• _Task inputs_
-=-=-=-=-

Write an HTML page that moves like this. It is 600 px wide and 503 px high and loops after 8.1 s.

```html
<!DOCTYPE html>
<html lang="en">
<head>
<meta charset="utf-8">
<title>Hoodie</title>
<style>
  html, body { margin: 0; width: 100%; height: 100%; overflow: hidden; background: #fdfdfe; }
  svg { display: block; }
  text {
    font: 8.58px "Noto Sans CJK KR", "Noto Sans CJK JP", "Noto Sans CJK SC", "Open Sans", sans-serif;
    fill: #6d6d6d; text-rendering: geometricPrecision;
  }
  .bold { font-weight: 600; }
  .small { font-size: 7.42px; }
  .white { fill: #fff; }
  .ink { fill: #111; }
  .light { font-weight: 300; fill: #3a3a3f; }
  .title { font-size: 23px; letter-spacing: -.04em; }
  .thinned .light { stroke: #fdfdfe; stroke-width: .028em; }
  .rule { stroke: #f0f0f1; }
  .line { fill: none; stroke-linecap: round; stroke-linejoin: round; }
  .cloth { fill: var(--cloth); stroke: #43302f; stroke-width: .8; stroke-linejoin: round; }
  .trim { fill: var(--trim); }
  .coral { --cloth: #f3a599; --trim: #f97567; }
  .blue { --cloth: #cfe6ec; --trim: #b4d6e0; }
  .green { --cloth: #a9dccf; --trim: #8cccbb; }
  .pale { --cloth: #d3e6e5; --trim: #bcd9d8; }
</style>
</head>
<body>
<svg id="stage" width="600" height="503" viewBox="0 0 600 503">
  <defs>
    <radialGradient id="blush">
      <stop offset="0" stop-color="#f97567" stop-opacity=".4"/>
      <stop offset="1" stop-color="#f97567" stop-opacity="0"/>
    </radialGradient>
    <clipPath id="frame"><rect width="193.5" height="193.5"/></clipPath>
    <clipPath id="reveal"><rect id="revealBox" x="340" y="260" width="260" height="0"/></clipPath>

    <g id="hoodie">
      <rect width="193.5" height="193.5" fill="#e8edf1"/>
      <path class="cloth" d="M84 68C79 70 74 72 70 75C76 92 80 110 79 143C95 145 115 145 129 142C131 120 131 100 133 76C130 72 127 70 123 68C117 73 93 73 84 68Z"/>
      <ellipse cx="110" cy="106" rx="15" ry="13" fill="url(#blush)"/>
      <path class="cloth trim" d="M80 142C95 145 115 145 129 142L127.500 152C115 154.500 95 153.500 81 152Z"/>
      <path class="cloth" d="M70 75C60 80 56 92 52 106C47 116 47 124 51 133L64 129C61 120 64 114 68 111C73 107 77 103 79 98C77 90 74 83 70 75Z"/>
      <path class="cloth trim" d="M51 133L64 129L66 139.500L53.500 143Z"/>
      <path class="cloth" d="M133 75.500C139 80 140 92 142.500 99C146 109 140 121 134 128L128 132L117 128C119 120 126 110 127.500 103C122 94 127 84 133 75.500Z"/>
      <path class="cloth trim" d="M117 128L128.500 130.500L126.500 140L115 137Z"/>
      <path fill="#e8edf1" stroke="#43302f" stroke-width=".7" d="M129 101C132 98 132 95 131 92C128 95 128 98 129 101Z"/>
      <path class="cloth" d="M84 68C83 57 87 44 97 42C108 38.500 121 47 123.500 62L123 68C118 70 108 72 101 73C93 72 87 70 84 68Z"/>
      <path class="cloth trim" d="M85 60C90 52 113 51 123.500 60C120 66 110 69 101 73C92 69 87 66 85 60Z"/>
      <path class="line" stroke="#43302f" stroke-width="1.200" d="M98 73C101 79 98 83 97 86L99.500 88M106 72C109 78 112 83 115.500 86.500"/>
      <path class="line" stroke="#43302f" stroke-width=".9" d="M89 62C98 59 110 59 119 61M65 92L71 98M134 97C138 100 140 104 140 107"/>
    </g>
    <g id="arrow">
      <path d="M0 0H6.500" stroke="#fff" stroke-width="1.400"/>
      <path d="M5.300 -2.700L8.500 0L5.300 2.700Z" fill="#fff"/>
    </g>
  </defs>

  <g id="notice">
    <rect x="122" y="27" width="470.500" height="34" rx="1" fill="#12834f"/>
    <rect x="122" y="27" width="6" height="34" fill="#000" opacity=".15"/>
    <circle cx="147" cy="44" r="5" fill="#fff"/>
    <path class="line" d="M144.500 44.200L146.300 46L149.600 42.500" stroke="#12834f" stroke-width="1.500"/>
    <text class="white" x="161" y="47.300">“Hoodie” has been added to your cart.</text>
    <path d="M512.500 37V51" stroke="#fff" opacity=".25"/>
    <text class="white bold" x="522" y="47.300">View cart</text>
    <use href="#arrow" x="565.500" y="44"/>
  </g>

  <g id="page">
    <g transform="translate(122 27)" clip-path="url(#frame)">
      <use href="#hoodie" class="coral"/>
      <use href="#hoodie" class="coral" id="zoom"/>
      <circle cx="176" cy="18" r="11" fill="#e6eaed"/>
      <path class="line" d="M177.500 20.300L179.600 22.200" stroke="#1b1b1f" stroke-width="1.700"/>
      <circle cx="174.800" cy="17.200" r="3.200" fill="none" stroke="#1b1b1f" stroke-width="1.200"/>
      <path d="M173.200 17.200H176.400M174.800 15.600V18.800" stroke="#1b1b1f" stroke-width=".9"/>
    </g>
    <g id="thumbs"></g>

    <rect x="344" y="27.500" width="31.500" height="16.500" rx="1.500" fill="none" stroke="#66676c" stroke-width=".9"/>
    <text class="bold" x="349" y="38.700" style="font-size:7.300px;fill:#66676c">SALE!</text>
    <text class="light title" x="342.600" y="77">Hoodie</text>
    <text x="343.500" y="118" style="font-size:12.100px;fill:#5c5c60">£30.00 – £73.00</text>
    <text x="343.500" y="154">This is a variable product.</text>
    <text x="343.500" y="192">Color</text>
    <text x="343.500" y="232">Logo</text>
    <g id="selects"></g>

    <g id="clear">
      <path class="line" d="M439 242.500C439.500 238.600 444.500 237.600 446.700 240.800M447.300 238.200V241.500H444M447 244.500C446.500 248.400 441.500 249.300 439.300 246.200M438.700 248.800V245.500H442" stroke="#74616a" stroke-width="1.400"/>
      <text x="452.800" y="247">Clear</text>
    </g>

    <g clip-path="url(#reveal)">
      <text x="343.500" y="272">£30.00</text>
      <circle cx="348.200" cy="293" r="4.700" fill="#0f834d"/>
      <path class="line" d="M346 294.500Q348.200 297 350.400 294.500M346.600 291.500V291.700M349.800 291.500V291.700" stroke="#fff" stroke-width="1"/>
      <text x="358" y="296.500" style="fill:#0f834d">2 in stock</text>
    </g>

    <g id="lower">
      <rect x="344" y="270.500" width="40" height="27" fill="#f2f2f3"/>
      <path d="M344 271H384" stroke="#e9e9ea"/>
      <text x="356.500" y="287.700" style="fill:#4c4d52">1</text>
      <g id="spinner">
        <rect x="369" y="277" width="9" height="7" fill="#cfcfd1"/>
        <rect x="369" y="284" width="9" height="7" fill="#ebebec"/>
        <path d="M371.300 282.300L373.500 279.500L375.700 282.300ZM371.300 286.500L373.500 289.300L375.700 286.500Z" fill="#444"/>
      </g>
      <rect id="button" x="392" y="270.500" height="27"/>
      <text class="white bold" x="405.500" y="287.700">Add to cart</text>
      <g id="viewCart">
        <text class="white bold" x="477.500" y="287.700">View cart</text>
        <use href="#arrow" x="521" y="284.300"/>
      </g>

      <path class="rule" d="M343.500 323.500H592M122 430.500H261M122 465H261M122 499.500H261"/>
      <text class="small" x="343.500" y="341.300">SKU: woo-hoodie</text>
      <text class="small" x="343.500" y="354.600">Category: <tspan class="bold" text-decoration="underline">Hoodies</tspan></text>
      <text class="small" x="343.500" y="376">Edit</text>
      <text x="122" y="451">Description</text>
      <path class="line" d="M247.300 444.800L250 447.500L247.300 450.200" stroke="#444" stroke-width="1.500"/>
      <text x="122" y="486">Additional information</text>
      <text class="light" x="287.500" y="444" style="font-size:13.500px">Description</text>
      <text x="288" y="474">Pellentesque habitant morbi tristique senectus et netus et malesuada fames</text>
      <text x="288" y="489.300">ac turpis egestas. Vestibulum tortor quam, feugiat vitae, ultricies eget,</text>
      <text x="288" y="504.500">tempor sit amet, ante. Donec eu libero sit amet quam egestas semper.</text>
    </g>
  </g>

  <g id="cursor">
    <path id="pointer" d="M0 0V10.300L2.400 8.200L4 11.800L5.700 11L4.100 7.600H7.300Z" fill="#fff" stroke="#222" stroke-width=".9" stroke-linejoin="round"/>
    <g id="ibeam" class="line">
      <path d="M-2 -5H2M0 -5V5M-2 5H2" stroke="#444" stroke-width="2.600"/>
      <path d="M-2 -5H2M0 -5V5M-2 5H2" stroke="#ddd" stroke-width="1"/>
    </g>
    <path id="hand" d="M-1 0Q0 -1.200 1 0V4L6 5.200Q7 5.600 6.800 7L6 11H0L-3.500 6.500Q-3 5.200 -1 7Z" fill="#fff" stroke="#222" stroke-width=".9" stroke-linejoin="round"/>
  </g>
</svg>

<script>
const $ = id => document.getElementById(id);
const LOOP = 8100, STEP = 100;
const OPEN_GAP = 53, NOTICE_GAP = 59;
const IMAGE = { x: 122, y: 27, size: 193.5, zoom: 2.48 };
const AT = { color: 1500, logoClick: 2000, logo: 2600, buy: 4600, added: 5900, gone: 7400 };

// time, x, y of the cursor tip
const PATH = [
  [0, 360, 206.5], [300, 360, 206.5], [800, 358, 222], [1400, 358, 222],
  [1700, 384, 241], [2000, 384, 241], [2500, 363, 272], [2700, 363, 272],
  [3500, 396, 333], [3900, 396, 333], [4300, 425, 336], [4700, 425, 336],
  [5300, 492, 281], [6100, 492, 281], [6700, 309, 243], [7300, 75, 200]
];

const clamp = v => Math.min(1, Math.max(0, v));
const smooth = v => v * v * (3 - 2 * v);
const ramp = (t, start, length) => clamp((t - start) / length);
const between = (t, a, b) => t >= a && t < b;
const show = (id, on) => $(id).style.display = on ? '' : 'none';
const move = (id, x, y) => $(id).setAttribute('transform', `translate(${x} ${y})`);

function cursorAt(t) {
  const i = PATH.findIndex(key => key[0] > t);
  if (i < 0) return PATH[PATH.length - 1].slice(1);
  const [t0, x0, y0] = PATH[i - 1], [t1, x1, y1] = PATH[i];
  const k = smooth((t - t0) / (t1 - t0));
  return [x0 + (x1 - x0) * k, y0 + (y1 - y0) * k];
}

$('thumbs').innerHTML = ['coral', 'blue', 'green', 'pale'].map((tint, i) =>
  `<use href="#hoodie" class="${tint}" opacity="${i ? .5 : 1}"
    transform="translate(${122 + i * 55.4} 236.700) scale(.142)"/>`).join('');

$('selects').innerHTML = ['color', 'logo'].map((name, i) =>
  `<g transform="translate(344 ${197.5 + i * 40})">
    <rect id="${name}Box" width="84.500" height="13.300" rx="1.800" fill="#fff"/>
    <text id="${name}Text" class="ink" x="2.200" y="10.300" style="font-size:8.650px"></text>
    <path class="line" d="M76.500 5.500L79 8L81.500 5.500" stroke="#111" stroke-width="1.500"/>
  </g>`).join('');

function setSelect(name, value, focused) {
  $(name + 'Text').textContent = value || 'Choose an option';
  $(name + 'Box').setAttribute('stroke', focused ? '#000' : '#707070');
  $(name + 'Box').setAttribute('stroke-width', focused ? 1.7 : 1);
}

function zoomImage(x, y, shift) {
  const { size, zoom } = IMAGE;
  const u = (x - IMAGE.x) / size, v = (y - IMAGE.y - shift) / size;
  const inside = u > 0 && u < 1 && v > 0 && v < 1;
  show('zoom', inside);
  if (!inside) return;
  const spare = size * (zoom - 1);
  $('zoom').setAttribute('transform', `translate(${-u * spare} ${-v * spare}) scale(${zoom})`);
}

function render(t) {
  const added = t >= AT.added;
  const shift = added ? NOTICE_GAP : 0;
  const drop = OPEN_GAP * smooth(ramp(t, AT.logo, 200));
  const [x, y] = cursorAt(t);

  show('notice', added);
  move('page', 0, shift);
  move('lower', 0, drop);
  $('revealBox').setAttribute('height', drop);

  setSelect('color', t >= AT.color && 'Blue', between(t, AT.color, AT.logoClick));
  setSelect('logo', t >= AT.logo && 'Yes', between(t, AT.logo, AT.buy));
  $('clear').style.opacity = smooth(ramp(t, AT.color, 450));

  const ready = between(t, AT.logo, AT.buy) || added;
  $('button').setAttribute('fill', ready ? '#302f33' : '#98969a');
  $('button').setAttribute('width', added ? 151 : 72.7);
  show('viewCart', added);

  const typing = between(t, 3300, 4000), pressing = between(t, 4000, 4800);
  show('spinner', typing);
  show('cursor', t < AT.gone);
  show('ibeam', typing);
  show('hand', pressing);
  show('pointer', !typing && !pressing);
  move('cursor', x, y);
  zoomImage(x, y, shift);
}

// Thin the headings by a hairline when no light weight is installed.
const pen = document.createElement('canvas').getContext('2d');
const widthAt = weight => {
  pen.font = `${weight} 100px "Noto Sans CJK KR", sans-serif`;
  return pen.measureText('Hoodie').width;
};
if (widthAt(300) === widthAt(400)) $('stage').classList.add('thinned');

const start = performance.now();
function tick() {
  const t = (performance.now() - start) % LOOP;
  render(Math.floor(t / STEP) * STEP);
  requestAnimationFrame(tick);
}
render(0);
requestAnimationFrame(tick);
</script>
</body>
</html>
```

-=-=-=-=-

• _Instructions to follow_
Where does "setAttribute" appear in the records above? Copy each line that holds it.

• _Written answer_
const move = (id, x, y) => $(id).setAttribute('transform', `translate(${x} ${y})`);
  $(name + 'Box').setAttribute('stroke', focused ? '#000' : '#707070');
  $(name + 'Box').setAttribute('stroke-width', focused ? 1.7 : 1);
  $('zoom').setAttribute('transform', `translate(${-u * spare} ${-v * spare}) scale(${zoom})`);
  $('revealBox').setAttribute('height', drop);
  $('button').setAttribute('fill', ready ? '#302f33' : '#98969a');
  $('button').setAttribute('width', added ? 151 : 72.7);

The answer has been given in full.